Over the past few months I have been going through a slow mental transition in respect to my own self-image of what I do for a living. In recent years, when asked “What do you do?” I automatically responded “Oh, I’m a software developer.” A title that I love.
A Software Developer is a Creator. A good software developer can listen to the spoken and unspoken words of someone with a software problem and create a solution for it from virtually nothing. A great software developer solves problems in a way that it becomes a delightful experience to use what they have created.
I ran across this quote the other day which summarizes why I love to think about and cultivate the idea of being a creator:
If your daily life seems poor, do not blame it; blame yourself that you are not poet enough to call forth its riches; for the Creator, there is no poverty. – Rainer Maria Rilke
I didn’t always want to be a software developer. In fact, there was a time when my self-esteem was low enough that I didn’t think I was smart enough to write software. Before that, there was no awareness that the field even existed.
In high school I thought I might like to be a coach one day. I loved playing sports. I loved being a part of a team, working hard towards a shared goal, and experiencing success or failure as a team. No one won or lost by themselves. Everyone had a job to do and it would take amazing coordinated acts of many individuals in order to accomplish anything special.
The coach was there to teach us fundamentals, to guide us, and to show us how to be a team. The great ones in my past took a sincere interest in the individuals well being on the field and off. They cared and it showed. Their lessons shaped my attitude about life, work, and success.
I let go of the idea of being a coach as just a childish idea based on the logic that I was only interested in it because sports were the only powerful thing that I had experienced until then. “I need more life experience before choosing my path” I would tell myself as I entered into college.
I declared myself a Computer Science major based on the idea that I also loved working on computers. In my spare time I would build computers from component parts, tear apart the family computer to see how it worked, and stay up until 5 in the morning reading reference manuals to learn more.
At some point I must have decided that sports and coaching was indeed in my past and that my competing passion for computers was going to be a “real” career path. I had completely forgotten about all this until recently… I’m not sure I ever really understood the relationship other than there simply wasn’t one. You just had to choose.

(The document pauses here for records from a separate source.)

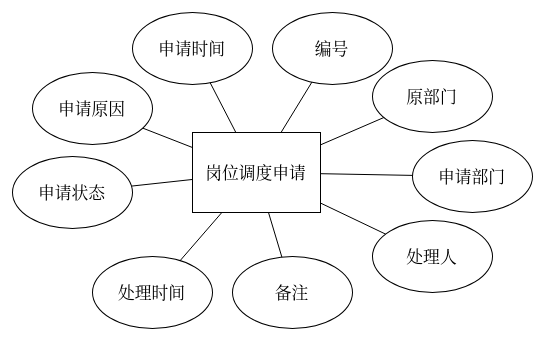
<!DOCTYPE html>
<html lang="zh-CN">
<head>
<meta charset="utf-8">
<title>岗位调度申请</title>
<style>
:root { --ink: #000; --paper: #fff; }
* { box-sizing: border-box; }
body { margin: 0; background: var(--paper); }
.diagram {
  position: relative;
  width: 545px;
  height: 341px;
  overflow: hidden;
  background: var(--paper);
  color: var(--ink);
  font: 400 16.8px/1 "Noto Serif CJK SC", "Noto Serif", serif;
}
.connectors { position: absolute; inset: 0; stroke: var(--ink); stroke-width: 1; }
.attribute, .entity {
  position: absolute;
  left: var(--x);
  top: var(--y);
  display: flex;
  align-items: center;
  justify-content: center;
  padding-right: 2px;
  border: 1px solid var(--ink);
  background: var(--paper);
  white-space: nowrap;
}
.attribute { width: 121px; height: 73px; border-radius: 50%; }
.entity { width: 129px; height: 81px; }
</style>
</head>
<body>
<main class="diagram">
  <svg class="connectors" width="545" height="341" viewBox="0 0 545 341" aria-hidden="true">
    <g transform="translate(.5 .5)">
      <line x1="256" y1="172" x2="192" y2="48"/>
      <line x1="256" y1="172" x2="332" y2="48"/>
      <line x1="256" y1="172" x2="92" y2="108"/>
      <line x1="256" y1="172" x2="432" y2="96"/>
      <line x1="256" y1="172" x2="72" y2="192"/>
      <line x1="256" y1="172" x2="472" y2="176"/>
      <line x1="256" y1="172" x2="432" y2="256"/>
      <line x1="256" y1="172" x2="152" y2="292"/>
      <line x1="256" y1="172" x2="292" y2="292"/>
    </g>
  </svg>

  <div class="attribute" style="--x:132px;--y:12px">申请时间</div>
  <div class="attribute" style="--x:272px;--y:12px">编号</div>
  <div class="attribute" style="--x:32px;--y:72px">申请原因</div>
  <div class="attribute" style="--x:372px;--y:60px">原部门</div>
  <div class="attribute" style="--x:12px;--y:156px">申请状态</div>
  <div class="attribute" style="--x:412px;--y:140px">申请部门</div>
  <div class="attribute" style="--x:372px;--y:220px">处理人</div>
  <div class="attribute" style="--x:92px;--y:256px">处理时间</div>
  <div class="attribute" style="--x:232px;--y:256px">备注</div>

  <div class="entity" style="--x:192px;--y:132px">岗位调度申请</div>
</main>
</body>
</html>
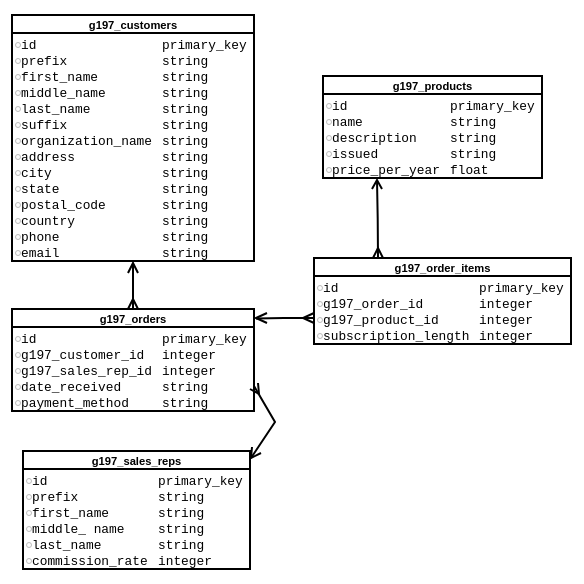
<!DOCTYPE html>
<html lang="en">
<head>
<meta charset="utf-8">
<title>Order database schema</title>
<style>
:root { --ink: #000; --paper: #fff; --bullet: #bbb; }
* { box-sizing: border-box; margin: 0; padding: 0; }
html, body { width: 584px; height: 584px; overflow: hidden; background: var(--paper); }
.diagram { position: relative; width: 584px; height: 584px; color: var(--ink); }
.entity { position: absolute; border: 2px solid var(--ink); background: var(--paper); }
.entity h2 { height: 18px; border-bottom: 2px solid var(--ink); font: bold 11.2px/18px "Liberation Sans", Arial, sans-serif; text-align: center; white-space: nowrap; }
.fields { list-style: none; padding: 4px 0 0 8px; font: 12.85px/16px "Liberation Mono", "Courier New", monospace; }
.fields li { position: relative; display: grid; grid-template-columns: var(--name-width) auto; height: var(--row, 16px); white-space: pre; }
.fields li::before { content: ""; position: absolute; left: -6px; top: 4px; width: 4px; height: 4px; border: 1px solid var(--bullet); border-radius: 50%; }
.customers { left: 11px; top: 13.5px; width: 244px; height: 248.5px; --name-width: 141px; }
.products { left: 322px; top: 75px; width: 221px; height: 104px; --name-width: 118px; }
.order-items { left: 313px; top: 257px; width: 259px; height: 88px; --name-width: 156px; }
.orders { left: 11px; top: 308px; width: 244px; height: 104px; --name-width: 141px; }
.sales-reps { left: 22px; top: 449.5px; width: 229px; height: 120px; --name-width: 126px; --row: 16.2px; }
.relations { position: absolute; left: 0; top: 0; fill: none; stroke: var(--ink); stroke-width: 2; }
</style>
</head>
<body>
<main class="diagram">
  <section class="entity customers">
    <h2>g197_customers</h2>
    <ul class="fields">
      <li><span>id</span><span>primary_key</span></li>
      <li><span>prefix</span><span>string</span></li>
      <li><span>first_name</span><span>string</span></li>
      <li><span>middle_name</span><span>string</span></li>
      <li><span>last_name</span><span>string</span></li>
      <li><span>suffix</span><span>string</span></li>
      <li><span>organization_name</span><span>string</span></li>
      <li><span>address</span><span>string</span></li>
      <li><span>city</span><span>string</span></li>
      <li><span>state</span><span>string</span></li>
      <li><span>postal_code</span><span>string</span></li>
      <li><span>country</span><span>string</span></li>
      <li><span>phone</span><span>string</span></li>
      <li><span>email</span><span>string</span></li>
    </ul>
  </section>

  <section class="entity products">
    <h2>g197_products</h2>
    <ul class="fields">
      <li><span>id</span><span>primary_key</span></li>
      <li><span>name</span><span>string</span></li>
      <li><span>description</span><span>string</span></li>
      <li><span>issued</span><span>string</span></li>
      <li><span>price_per_year</span><span>float</span></li>
    </ul>
  </section>

  <section class="entity order-items">
    <h2>g197_order_items</h2>
    <ul class="fields">
      <li><span>id</span><span>primary_key</span></li>
      <li><span>g197_order_id</span><span>integer</span></li>
      <li><span>g197_product_id</span><span>integer</span></li>
      <li><span>subscription_length</span><span>integer</span></li>
    </ul>
  </section>

  <section class="entity orders">
    <h2>g197_orders</h2>
    <ul class="fields">
      <li><span>id</span><span>primary_key</span></li>
      <li><span>g197_customer_id</span><span>integer</span></li>
      <li><span>g197_sales_rep_id</span><span>integer</span></li>
      <li><span>date_received</span><span>string</span></li>
      <li><span>payment_method</span><span>string</span></li>
    </ul>
  </section>

  <section class="entity sales-reps">
    <h2>g197_sales_reps</h2>
    <ul class="fields">
      <li><span>id</span><span>primary_key</span></li>
      <li><span>prefix</span><span>string</span></li>
      <li><span>first_name</span><span>string</span></li>
      <li><span>middle_ name</span><span>string</span></li>
      <li><span>last_name</span><span>string</span></li>
      <li><span>commission_rate</span><span>integer</span></li>
    </ul>
  </section>

  <svg class="relations" width="584" height="584" viewBox="0 0 584 584" aria-hidden="true">
    <g id="orders-to-customers">
      <path d="M133 308V263"/>
      <path d="M128 273L133 263L138 273M128 309L133 299L138 309"/>
    </g>
    <g id="items-to-products">
      <path d="M378 258L377.7 218L377 180"/>
      <path d="M372 189L377 180L382 189M373 258L378 248L383 258"/>
    </g>
    <g id="items-to-orders">
      <path d="M313 318H284L256 318.4"/>
      <path d="M267 313L256 318L267 323M314 313L303 318L314 323"/>
    </g>
    <g id="orders-to-sales-reps">
      <path d="M254 386L275 422L251 458"/>
      <path d="M258 383L259 394L250 389M252 447L251 458L261 453"/>
    </g>
  </svg>
</main>
</body>
</html>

Until very recently I simply could not image myself in any role other than Software Developer (more generically a technologist) or, previously, a football coach. Those were the only roles I could identify with. I recognized the fact that those two roles couldn’t be further apart in their extremes and that I always felt awkward living between those two worlds… one not really knowing the other.
This year I’ve stumbled upon a new opportunity. It is a new role and, in my mind, one this lies between the two extremes. My company, @hand, needed someone to become a Program Manager for one of their most strategic accounts. A Program Manager is someone who manages multiple projects for a program which is usually a single, strategic account or industry vertical.
I remember having lunch with our CTO back in early February and coming to the realization, as the words left my mouth, that everyone’s career has but a few defining moments. Sometimes, out of necessity, an opportunity arises and you are given a choice. Take the opportunity and don’t look back or choose to actively ignore that opportunity and never know the difference. It was as close to being handed something on a silver platter as you get… as informal as it was and one I felt, for an unknown reason, that I shouldn’t walk away from. I don’t think either of us knew what a sea change of thought that decision would bring for me over the coming months.
That day I became a Program Manager. A new job title, a new chapter in my career.
An interesting thing has happened to me since that day. I’ve been accused of “becoming a salesman”, of instantly losing any geek cred that I had, and just last night I was told that I had “joined the dark side”. Now I should mention that all of this was in good fun but layered on top of my own self-doubt it really resonated with what I was feeling anyway. For the first month it showed.
The teasing bothered me until I began to recreate a new self-image that I liked. What does it mean to be a Program Manager? What type of manager will I be? Those questions have dominated my thoughts for the past months and I have to write about it to get back to solid image.
In the past few weeks I have come full circle. My opportunity is to become that mythical manager that I never could find.
In fifteen minutes I have to leave in order to make it to the project kickoff meeting. Most of this post turned into an exploration of where I’ve been to understand what lies ahead. I’ll have to write about that another day… to be continued.
Now! Let’s do this!